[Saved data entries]

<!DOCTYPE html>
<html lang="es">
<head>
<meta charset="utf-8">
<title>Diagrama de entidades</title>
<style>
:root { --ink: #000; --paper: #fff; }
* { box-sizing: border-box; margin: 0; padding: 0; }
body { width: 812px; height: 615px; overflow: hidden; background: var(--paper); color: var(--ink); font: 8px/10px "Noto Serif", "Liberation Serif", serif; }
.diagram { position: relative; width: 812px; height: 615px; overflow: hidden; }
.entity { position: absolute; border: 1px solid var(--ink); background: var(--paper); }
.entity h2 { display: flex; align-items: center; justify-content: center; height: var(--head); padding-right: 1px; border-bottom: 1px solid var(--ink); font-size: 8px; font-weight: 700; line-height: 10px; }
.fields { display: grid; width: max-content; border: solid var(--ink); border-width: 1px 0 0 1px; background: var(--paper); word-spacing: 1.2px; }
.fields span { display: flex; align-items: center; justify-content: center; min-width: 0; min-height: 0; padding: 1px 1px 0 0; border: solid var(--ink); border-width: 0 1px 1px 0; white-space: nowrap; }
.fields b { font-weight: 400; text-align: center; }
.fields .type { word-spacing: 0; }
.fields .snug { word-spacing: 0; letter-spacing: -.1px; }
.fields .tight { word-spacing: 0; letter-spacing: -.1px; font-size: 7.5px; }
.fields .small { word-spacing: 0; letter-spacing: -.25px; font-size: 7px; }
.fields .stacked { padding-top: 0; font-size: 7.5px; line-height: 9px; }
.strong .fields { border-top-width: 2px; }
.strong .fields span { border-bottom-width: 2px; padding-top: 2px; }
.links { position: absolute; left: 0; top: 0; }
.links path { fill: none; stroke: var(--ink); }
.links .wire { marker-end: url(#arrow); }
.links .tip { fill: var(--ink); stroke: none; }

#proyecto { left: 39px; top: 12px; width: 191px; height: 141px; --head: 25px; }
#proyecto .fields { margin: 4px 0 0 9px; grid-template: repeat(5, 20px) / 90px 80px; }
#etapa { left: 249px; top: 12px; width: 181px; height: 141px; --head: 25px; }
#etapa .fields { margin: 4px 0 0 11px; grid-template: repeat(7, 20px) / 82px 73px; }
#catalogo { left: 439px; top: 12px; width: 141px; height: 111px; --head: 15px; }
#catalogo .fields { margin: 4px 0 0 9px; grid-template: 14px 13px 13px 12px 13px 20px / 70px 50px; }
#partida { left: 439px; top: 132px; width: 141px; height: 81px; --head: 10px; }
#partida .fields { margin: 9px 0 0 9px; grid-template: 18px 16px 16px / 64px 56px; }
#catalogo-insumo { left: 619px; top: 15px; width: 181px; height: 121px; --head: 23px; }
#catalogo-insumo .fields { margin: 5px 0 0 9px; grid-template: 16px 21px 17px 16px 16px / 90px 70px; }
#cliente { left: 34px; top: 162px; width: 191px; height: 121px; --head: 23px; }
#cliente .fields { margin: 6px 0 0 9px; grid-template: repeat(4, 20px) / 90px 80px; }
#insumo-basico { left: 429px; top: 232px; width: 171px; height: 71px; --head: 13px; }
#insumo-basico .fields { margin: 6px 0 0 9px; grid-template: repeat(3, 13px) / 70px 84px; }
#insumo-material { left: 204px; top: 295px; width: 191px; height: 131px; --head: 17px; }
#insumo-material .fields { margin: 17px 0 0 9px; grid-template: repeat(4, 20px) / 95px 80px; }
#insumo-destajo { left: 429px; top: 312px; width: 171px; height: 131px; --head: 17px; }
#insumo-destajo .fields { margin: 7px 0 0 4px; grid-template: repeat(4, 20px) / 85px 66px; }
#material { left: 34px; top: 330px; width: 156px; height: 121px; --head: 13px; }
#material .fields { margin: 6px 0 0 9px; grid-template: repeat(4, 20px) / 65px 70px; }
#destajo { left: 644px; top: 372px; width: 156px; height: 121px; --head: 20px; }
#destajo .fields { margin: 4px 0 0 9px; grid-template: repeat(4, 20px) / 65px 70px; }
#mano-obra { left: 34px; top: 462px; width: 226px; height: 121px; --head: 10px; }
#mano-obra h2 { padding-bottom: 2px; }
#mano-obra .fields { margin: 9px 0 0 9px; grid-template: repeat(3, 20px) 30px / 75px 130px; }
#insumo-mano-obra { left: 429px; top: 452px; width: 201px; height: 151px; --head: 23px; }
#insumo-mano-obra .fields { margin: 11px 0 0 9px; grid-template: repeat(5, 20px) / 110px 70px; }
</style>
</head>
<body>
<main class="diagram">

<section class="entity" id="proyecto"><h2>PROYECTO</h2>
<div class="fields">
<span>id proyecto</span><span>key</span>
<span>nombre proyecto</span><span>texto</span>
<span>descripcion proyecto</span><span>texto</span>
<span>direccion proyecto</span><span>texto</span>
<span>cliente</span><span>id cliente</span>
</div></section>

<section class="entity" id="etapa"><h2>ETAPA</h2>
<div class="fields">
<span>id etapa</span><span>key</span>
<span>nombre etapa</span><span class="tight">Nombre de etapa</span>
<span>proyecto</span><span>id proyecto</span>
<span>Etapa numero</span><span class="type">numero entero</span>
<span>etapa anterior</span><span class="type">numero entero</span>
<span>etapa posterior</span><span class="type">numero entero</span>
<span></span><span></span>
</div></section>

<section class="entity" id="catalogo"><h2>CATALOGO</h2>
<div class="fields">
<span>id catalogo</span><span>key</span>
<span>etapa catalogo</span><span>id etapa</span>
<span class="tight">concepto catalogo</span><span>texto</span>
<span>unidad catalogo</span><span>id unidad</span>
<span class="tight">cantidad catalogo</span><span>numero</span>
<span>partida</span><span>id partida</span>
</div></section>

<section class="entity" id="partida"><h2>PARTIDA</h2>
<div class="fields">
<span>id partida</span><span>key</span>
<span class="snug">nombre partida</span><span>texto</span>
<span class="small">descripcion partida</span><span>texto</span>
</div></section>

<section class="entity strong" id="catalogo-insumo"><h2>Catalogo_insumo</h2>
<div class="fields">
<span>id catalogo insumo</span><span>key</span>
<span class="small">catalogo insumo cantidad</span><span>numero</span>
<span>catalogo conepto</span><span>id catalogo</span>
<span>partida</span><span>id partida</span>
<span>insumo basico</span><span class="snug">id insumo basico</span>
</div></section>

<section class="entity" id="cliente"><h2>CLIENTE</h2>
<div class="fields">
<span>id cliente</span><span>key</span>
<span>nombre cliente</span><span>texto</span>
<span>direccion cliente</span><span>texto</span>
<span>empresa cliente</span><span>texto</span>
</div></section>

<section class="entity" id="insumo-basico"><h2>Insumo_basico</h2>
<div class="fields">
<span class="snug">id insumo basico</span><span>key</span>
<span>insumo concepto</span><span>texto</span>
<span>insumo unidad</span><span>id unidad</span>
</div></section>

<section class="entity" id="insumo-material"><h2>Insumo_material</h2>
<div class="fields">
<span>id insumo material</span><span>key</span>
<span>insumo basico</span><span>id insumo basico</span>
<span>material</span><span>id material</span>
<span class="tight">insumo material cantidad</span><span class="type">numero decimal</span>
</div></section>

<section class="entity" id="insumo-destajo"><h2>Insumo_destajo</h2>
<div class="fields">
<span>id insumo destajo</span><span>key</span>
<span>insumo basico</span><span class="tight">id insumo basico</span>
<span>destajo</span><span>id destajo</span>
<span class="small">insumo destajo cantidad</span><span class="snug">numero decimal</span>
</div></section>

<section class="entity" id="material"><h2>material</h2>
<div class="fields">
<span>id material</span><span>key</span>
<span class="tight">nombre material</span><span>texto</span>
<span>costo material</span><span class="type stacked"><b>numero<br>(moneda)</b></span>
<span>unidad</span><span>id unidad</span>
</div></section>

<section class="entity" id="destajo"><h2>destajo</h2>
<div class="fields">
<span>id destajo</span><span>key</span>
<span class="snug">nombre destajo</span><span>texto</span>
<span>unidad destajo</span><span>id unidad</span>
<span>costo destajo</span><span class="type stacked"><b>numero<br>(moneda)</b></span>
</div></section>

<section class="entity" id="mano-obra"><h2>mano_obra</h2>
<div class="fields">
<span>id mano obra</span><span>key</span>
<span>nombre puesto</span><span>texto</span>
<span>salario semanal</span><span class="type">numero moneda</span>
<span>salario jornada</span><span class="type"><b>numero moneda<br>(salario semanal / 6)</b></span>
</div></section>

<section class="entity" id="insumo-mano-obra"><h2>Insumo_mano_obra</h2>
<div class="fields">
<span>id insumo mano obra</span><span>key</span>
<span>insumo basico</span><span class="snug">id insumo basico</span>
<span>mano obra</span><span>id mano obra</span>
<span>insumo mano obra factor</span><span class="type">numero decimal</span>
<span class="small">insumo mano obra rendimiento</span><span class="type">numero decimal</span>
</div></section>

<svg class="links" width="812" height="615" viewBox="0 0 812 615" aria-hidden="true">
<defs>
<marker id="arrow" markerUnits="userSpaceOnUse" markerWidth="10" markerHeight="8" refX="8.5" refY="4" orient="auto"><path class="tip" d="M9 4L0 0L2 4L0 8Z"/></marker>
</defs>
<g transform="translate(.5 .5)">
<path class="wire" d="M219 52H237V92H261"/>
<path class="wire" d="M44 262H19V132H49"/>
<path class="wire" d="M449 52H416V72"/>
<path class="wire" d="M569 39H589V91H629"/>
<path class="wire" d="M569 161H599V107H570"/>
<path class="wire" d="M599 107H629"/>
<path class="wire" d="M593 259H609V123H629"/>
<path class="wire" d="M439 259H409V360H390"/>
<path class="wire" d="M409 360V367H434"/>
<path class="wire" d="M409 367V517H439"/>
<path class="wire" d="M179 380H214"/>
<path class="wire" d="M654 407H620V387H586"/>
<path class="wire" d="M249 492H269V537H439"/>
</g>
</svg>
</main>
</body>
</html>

→ **Work item**: From the records above, pull out every line containing the word "spacing".

→ **Result below**:
.fields { display: grid; width: max-content; border: solid var(--ink); border-width: 1px 0 0 1px; background: var(--paper); word-spacing: 1.2px; }
.fields .type { word-spacing: 0; }
.fields .snug { word-spacing: 0; letter-spacing: -.1px; }
.fields .tight { word-spacing: 0; letter-spacing: -.1px; font-size: 7.5px; }
.fields .small { word-spacing: 0; letter-spacing: -.25px; font-size: 7px; }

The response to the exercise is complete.